The dentinoenamel junction (DEJ) is a complex and poorly defined structure that unites the brittle overlying enamel with the dentin that forms the bulk of the tooth. In addition, this structure appears to confer excellent toughness and crack deflecting properties to the tooth, and has drawn considerable interest as a biomimetic model of a structure uniting dissimilar materials. This work sought to characterize the nanomechanical properties in the region of the DEJ using modified AFM based nanoindentation to determine nanohardness and elastic modulus. Lines of indentations traversing the DEJ were made at 1-2 microm intervals from the dentin to enamel along three directions on polished sagittal sections from three third molars. Nanohardness and elastic modulus rose steadily across the DEJ from bulk dentin to enamel. DEJ width was estimated by local polynomial regression fits for each sample and location of the mechanical property curves for the data gradient from enamel to dentin, and gave a mean value of 11.8 microm, which did not vary significantly with intratooth location or among teeth. Nanoindentation was also used to initiate cracks in the DEJ region. In agreement with prior work, it was difficult to initiate cracks that traversed the DEJ, or to produce cracks in the dentin. The fracture toughness values for enamel of 0.6-0.9 MPa . m(1/2) were in good agreement with recent microindentation fracture results.
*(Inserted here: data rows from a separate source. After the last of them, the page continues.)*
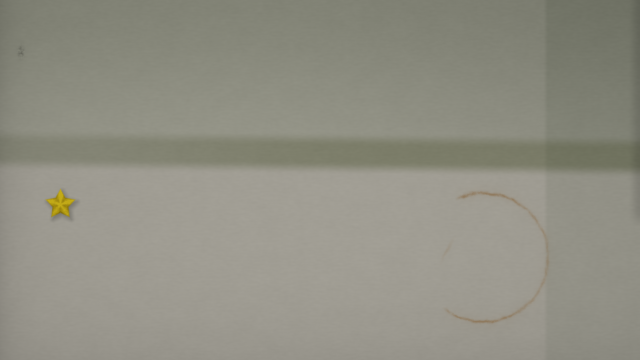
This texture is drawn by a WebGL 2 fragment shader. Its source:

```glsl
#version 300 es
precision highp float;

uniform vec2 u_resolution;
out vec4 fragColor;

// Lengths are in canvas heights
const vec3 WALL_LOW = vec3(0.632, 0.620, 0.582);
const vec3 WALL_HIGH = vec3(0.588, 0.588, 0.538);
const vec3 WALL_TOP = vec3(0.535, 0.540, 0.485);
const vec3 BAND_LEFT = vec3(0.525, 0.528, 0.465);
const vec3 BAND_RIGHT = vec3(0.478, 0.484, 0.402);
const vec3 STAIN = vec3(0.545, 0.440, 0.310);
const vec3 STAR_LIGHT = vec3(0.760, 0.665, 0.090);
const vec3 STAR_DARK = vec3(0.530, 0.445, 0.030);

const float BAND_Y = 0.584;
const float BAND_SLOPE = -0.011;
const float BAND_HALF = 0.047;
const float BAND_BLUR = 0.026;
const float PANEL_X = 1.516;
const float PANEL_BLUR = 0.008;
const vec2 RING_CENTER = vec2(1.343, 0.285);
const float RING_RADIUS = 0.179;
const float RING_WIDTH = 0.0042;
const vec2 STAR_CENTER = vec2(0.168, 0.432);
const float STAR_RADIUS = 0.043;
const float STAR_INNER = 0.54;
const vec2 SPECK_CENTER = vec2(0.058, 0.856);
const float GRAIN = 0.020;
const float MOTTLE = 0.014;
const float PI = 3.14159;

vec2 hashGradient(vec2 cell) {
    vec3 h = fract(cell.xyx * vec3(0.1031, 0.1030, 0.0973));
    h += dot(h, h.yzx + 33.33);
    float angle = 2.0 * PI * fract((h.x + h.y) * h.z);
    return vec2(cos(angle), sin(angle));
}

float gradientNoise(vec2 p) {
    vec2 i = floor(p), f = p - i;
    vec2 u = f * f * f * (f * (f * 6.0 - 15.0) + 10.0);
    vec2 e = vec2(1.0, 0.0);
    float low = mix(dot(hashGradient(i), f), dot(hashGradient(i + e), f - e), u.x);
    float high = mix(dot(hashGradient(i + e.yx), f - e.yx),
                     dot(hashGradient(i + 1.0), f - 1.0), u.x);
    return mix(low, high, u.y);
}

float fbm(vec2 p) {
    float sum = 0.0, gain = 0.5;
    for (int i = 0; i < 4; i++) {
        sum += gain * gradientNoise(p);
        p = p * 2.03 + 17.3;
        gain *= 0.5;
    }
    return sum;
}

// Signed distance to a five-pointed star with one tip up
float starDistance(vec2 p, float radius) {
    float sector = 2.0 * PI / 5.0;
    float a = abs(mod(atan(p.x, p.y) + 0.5 * sector, sector) - 0.5 * sector);
    vec2 q = length(p) * vec2(cos(a), sin(a));
    vec2 tip = vec2(radius, 0.0);
    vec2 edge = radius * STAR_INNER * vec2(cos(0.5 * sector), sin(0.5 * sector)) - tip;
    vec2 d = q - tip;
    float t = clamp(dot(d, edge) / dot(edge, edge), 0.0, 1.0);
    return length(d - edge * t) * sign(d.y * -edge.x + d.x * edge.y);
}

vec3 wallColor(vec2 p, float aspect) {
    float bandY = BAND_Y + BAND_SLOPE * p.x;
    vec3 upper = mix(WALL_HIGH, WALL_TOP, smoothstep(bandY, 1.0, p.y));
    upper *= 1.0 - 0.035 * smoothstep(0.6, 1.6, p.x);
    vec3 wall = mix(WALL_LOW, upper, smoothstep(-0.04, 0.04, p.y - bandY));

    // Horizontal shadow
    float band = 1.0 - smoothstep(BAND_HALF - BAND_BLUR, BAND_HALF + BAND_BLUR * 0.5,
                                  abs(p.y - bandY));
    wall = mix(wall, mix(BAND_LEFT, BAND_RIGHT, smoothstep(0.0, 1.1, p.x)), band * 0.92);

    // Side panel and dim borders
    float panel = smoothstep(-PANEL_BLUR, PANEL_BLUR, p.x - PANEL_X);
    wall *= 1.0 - panel * mix(vec3(0.055, 0.045, 0.055), vec3(0.085, 0.075, 0.09), p.y);
    wall *= 1.0 - 0.09 * exp(-p.x / 0.045);
    wall *= 1.0 - 0.05 * exp(-p.y / 0.10);
    float rightEdge = smoothstep(aspect - 0.035, aspect, p.x);
    wall *= 1.0 - 0.12 * rightEdge * smoothstep(0.36, 0.42, p.y);
    vec2 corner = vec2(p.x / aspect, p.y) - vec2(0.48, 0.4);
    return wall * (1.0 - 0.13 * dot(corner, corner));
}

float stainMask(vec2 p) {
    vec2 d = p - RING_CENTER;
    float angle = atan(d.y, d.x);
    float wobble = 0.010 * fbm(p * 26.0);
    float off = abs(length(d) - RING_RADIUS + wobble);
    float arc = smoothstep(-2.28, -2.12, angle) * (1.0 - smoothstep(1.88, 2.05, angle));
    float strength = 0.32 + 0.28 * smoothstep(0.75, 1.0, abs(sin(angle)));
    strength *= clamp(0.9 + 1.6 * fbm(p * 42.0 + 9.0), 0.25, 1.4);
    float line = exp(-off * off / (RING_WIDTH * RING_WIDTH)) + 0.22 * exp(-off / 0.012);
    // Faint inner trace at the left
    vec2 s = p - vec2(1.243, 0.305);
    float trace = exp(-pow((s.x - 0.5 * s.y + wobble) / 0.005, 2.0) - pow(s.y / 0.025, 2.0));
    return line * arc * strength + 0.20 * trace;
}

void main() {
    vec2 p = gl_FragCoord.xy / u_resolution.y;
    float pixel = 1.0 / u_resolution.y;
    vec3 color = wallColor(p, u_resolution.x / u_resolution.y);

    // Paper texture
    color += MOTTLE * fbm(p * vec2(14.0, 20.0));
    color += GRAIN * (0.6 * fbm(p * vec2(70.0, 110.0)) + 0.4 * gradientNoise(p * vec2(45.0, 150.0)));

    color = mix(color, STAIN, clamp(stainMask(p), 0.0, 0.75));

    // Small smudge
    vec2 speck = (p - SPECK_CENTER) / vec2(0.008, 0.015);
    float smudge = exp(-dot(speck, speck)) * clamp(0.6 + 2.0 * fbm(p * 110.0), 0.0, 1.0);
    color *= 1.0 - 0.26 * smudge;

    // Star with its contact shadow
    vec2 q = p - STAR_CENTER;
    float shadow = starDistance(q - vec2(0.005, -0.006), STAR_RADIUS);
    color *= 1.0 - 0.22 * (1.0 - smoothstep(-0.008, 0.014, shadow));
    float star = starDistance(q, STAR_RADIUS);
    float groove = 0.5 - 0.5 * cos(5.0 * atan(q.x, q.y));
    float relief = 0.65 * groove * smoothstep(0.002, 0.012, length(q))
                 + 0.30 * smoothstep(-0.006, 0.0, star) - 6.0 * q.y + 0.5 * fbm(p * 90.0);
    vec3 starColor = mix(STAR_LIGHT, STAR_DARK, clamp(relief, 0.0, 1.0));
    float blur = max(pixel, 0.0025);
    color = mix(color, starColor, 1.0 - smoothstep(-blur, blur, star));

    fragColor = vec4(color, 1.0);
}
```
Our results suggest that the DEJ displays a gradient in structure and that nanoindenation methods show promise for further understanding its structure and function.

[Indexed for MEDLINE]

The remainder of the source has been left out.